## REQUIREMENT
Scan the entries below, and for each line that includes the word "width", make a copy.

## AVAILABLE DATA
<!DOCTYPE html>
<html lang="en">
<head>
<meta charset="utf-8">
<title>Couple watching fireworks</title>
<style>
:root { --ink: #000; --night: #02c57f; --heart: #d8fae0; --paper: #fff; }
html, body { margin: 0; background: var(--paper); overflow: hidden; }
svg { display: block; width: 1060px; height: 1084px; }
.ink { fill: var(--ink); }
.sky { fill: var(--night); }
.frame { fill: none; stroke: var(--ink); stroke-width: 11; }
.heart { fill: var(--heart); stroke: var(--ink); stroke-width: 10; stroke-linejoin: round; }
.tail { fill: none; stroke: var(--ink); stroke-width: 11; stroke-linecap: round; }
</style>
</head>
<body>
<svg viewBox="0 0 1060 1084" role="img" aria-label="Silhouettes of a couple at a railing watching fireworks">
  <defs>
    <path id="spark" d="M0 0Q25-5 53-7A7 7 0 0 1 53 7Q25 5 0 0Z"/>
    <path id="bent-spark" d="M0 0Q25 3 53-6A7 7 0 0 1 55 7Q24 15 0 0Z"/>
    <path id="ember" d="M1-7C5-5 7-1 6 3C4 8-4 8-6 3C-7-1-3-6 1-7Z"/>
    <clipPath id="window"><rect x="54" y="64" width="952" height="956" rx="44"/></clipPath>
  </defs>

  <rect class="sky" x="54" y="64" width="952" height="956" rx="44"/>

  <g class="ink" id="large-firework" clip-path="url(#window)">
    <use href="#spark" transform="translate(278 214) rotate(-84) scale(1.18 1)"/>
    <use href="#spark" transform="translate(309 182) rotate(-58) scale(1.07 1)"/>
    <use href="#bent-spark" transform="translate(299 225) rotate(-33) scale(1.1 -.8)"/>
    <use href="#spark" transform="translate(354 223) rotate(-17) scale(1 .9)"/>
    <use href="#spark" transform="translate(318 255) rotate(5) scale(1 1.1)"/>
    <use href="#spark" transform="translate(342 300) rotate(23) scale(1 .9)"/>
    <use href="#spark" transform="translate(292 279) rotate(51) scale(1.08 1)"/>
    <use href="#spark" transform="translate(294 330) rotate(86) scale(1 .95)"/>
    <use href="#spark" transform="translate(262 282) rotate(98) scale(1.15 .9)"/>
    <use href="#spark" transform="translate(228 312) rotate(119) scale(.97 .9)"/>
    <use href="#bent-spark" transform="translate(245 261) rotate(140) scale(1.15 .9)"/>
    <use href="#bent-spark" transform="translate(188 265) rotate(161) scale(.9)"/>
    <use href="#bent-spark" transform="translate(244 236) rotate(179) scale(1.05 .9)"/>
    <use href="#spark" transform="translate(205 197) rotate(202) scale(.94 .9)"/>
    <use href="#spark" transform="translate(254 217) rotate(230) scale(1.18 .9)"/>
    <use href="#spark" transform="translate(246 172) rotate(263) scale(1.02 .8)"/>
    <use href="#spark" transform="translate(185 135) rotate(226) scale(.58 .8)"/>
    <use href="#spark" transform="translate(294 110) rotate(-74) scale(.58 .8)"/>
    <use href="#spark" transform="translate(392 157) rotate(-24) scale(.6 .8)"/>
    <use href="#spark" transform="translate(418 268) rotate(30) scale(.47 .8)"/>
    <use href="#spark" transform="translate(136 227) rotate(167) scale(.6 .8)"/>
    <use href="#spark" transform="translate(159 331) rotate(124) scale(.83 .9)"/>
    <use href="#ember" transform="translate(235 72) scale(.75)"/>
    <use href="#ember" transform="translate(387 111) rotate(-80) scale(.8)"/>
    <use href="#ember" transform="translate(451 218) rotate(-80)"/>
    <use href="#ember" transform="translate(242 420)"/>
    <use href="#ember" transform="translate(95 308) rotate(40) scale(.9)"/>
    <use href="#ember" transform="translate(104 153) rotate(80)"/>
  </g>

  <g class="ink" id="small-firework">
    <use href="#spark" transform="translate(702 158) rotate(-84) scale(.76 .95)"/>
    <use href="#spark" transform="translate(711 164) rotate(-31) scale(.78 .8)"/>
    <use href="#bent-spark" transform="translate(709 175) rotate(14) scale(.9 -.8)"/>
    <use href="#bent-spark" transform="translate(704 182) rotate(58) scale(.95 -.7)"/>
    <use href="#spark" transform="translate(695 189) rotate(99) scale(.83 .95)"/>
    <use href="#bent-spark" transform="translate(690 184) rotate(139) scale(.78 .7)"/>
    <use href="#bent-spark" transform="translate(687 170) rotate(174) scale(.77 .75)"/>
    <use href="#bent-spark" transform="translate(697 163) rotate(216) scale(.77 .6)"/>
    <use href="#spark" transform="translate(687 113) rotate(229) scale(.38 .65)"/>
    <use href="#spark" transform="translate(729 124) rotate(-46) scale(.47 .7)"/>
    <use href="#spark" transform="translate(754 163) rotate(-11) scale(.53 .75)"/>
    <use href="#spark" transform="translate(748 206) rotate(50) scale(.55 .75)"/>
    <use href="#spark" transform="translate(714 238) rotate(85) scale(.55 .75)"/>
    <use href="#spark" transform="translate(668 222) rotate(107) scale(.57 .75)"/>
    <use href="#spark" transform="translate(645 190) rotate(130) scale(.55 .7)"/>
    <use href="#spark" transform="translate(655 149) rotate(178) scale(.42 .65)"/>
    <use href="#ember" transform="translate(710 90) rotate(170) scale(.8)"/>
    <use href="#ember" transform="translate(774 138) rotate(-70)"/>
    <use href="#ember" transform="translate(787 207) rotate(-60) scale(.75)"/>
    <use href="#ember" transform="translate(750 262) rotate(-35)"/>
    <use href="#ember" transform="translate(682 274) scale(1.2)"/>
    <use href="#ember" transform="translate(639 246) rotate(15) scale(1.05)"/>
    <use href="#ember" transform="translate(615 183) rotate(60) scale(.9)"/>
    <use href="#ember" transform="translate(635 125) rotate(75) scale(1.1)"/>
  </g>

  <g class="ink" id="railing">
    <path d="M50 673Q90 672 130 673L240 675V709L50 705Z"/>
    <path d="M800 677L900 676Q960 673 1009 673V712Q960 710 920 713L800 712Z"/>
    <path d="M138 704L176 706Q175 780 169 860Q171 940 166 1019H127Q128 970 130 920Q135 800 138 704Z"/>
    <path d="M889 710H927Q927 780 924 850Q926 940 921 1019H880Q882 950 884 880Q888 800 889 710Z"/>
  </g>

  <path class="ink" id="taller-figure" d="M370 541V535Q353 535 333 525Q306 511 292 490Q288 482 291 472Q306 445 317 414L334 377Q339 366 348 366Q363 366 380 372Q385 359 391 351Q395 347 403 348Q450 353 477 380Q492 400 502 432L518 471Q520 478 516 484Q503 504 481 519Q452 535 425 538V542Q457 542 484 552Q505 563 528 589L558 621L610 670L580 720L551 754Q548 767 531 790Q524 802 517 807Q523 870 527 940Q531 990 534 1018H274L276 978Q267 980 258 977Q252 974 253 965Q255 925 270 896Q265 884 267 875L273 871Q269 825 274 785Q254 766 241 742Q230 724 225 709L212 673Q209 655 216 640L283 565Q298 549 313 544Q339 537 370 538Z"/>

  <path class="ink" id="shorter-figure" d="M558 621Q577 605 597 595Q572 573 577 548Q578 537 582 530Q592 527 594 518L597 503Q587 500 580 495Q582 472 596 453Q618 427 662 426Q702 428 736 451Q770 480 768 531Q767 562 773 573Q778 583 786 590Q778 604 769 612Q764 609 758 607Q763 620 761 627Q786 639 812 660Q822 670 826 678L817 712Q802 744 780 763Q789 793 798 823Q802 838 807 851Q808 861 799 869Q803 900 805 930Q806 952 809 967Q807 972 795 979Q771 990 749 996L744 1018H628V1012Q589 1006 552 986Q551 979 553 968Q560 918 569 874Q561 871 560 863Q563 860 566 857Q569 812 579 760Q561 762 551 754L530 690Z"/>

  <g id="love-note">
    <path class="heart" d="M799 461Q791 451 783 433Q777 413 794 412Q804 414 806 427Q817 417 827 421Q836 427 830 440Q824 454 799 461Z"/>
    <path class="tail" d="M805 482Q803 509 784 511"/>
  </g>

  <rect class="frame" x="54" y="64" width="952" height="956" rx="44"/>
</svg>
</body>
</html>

## OUTPUT BELOW
svg { display: block; width: 1060px; height: 1084px; }
.frame { fill: none; stroke: var(--ink); stroke-width: 11; }
.heart { fill: var(--heart); stroke: var(--ink); stroke-width: 10; stroke-linejoin: round; }
.tail { fill: none; stroke: var(--ink); stroke-width: 11; stroke-linecap: round; }
    <clipPath id="window"><rect x="54" y="64" width="952" height="956" rx="44"/></clipPath>
  <rect class="sky" x="54" y="64" width="952" height="956" rx="44"/>
  <rect class="frame" x="54" y="64" width="952" height="956" rx="44"/>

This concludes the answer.